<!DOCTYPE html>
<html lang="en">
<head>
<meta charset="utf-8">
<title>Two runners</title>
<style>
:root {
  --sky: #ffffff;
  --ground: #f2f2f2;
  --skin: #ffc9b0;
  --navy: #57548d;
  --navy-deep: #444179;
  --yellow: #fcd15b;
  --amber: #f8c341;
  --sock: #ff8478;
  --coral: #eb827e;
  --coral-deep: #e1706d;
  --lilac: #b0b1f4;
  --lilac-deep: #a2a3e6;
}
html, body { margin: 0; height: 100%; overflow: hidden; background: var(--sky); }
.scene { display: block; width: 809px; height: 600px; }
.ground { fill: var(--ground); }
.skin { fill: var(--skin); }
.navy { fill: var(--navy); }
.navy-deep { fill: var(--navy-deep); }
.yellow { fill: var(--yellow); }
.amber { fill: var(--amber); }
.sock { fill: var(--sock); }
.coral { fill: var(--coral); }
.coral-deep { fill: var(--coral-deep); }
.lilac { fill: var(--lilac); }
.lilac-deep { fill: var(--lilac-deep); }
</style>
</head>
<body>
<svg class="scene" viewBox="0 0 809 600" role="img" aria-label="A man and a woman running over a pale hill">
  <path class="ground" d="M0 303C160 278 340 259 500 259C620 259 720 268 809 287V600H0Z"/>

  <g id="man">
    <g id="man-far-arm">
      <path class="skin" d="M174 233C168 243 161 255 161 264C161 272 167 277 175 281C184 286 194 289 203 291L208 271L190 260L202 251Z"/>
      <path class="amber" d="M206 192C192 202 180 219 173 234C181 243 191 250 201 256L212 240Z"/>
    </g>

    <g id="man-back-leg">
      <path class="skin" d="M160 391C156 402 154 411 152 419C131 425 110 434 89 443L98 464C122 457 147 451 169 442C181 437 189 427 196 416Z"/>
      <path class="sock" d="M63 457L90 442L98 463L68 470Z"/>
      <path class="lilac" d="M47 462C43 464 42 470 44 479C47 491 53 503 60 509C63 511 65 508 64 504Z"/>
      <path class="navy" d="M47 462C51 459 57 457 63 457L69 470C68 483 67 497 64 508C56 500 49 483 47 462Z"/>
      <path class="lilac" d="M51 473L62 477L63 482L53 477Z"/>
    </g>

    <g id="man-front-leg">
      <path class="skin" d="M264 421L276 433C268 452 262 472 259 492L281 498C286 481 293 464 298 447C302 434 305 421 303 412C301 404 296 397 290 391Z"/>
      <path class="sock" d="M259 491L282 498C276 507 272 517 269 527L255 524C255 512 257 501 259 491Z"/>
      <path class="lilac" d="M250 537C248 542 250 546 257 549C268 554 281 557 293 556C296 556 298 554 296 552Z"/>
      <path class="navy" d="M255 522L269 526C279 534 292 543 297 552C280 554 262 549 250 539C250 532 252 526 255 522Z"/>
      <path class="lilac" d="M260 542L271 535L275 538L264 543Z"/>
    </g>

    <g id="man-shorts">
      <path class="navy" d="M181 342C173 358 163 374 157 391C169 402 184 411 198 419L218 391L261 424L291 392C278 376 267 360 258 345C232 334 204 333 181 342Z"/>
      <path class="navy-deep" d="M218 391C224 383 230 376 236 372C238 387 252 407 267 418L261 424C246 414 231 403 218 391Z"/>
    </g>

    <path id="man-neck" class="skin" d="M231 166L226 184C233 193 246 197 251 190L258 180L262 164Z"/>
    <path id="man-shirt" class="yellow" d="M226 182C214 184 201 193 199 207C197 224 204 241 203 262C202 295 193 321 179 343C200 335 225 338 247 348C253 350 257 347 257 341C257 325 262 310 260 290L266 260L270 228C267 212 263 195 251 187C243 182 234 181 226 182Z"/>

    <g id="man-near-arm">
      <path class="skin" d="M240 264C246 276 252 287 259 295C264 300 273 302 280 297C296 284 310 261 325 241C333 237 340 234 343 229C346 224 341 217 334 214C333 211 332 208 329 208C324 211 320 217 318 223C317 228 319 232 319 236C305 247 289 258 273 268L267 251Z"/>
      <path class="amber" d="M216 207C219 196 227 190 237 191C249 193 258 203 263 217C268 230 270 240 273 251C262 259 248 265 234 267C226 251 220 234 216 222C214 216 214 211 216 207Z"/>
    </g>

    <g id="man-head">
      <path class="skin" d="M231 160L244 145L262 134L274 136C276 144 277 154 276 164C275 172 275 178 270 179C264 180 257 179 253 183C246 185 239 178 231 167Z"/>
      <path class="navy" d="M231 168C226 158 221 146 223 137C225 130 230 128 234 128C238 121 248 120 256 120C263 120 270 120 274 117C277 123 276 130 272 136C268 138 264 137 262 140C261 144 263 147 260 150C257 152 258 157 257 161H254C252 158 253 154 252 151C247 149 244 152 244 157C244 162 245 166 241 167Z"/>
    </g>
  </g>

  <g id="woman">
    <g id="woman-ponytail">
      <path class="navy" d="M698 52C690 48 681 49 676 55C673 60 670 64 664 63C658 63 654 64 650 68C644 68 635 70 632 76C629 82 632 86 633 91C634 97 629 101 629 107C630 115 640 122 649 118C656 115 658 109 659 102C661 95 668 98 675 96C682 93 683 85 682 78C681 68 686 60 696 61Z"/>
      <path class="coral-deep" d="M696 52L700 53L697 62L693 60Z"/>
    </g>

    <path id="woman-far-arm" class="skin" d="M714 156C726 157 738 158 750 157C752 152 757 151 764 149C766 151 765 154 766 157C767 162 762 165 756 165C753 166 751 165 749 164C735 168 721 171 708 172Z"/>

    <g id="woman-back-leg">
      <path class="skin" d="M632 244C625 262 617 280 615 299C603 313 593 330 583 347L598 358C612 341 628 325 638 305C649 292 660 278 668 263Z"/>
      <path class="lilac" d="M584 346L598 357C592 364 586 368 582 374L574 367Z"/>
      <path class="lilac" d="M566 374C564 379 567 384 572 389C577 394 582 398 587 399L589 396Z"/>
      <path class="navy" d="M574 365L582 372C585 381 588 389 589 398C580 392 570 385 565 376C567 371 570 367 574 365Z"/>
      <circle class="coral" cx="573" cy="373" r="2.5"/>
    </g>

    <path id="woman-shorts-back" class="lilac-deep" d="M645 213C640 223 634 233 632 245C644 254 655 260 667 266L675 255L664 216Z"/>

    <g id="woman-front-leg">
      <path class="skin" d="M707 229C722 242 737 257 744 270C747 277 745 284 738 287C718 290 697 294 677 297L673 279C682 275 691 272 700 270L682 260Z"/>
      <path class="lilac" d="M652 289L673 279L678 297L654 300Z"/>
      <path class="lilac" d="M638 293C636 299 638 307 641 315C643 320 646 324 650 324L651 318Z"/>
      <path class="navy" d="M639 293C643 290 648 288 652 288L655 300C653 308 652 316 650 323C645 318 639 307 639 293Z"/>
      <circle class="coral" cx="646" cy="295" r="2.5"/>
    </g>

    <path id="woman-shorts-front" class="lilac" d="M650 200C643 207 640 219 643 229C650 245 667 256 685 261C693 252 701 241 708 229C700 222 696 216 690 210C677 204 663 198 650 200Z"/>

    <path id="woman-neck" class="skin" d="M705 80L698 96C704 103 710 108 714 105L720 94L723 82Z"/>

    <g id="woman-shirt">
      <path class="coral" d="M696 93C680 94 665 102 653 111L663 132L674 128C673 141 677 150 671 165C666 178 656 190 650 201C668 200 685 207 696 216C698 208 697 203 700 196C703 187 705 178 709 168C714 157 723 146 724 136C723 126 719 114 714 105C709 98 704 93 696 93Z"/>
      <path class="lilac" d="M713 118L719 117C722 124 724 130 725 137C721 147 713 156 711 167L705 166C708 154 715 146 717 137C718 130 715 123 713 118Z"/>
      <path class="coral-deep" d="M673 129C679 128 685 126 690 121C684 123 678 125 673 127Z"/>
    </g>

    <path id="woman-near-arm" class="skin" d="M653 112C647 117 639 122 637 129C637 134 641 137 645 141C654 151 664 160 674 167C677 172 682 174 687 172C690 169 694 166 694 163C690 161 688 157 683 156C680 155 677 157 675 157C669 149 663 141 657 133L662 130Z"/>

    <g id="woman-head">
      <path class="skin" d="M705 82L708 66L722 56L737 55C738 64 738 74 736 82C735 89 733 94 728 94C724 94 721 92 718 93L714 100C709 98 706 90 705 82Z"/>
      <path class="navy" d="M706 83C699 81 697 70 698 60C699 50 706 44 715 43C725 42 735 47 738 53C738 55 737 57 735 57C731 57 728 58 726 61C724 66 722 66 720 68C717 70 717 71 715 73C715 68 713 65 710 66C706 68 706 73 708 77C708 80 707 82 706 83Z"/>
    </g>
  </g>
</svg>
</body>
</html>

▶ [PROBLEM STATEMENT]: Across the material, how many lines contain "fill"? The reply must be that number and nothing else.

▶ [RESPONSE BELOW]: 11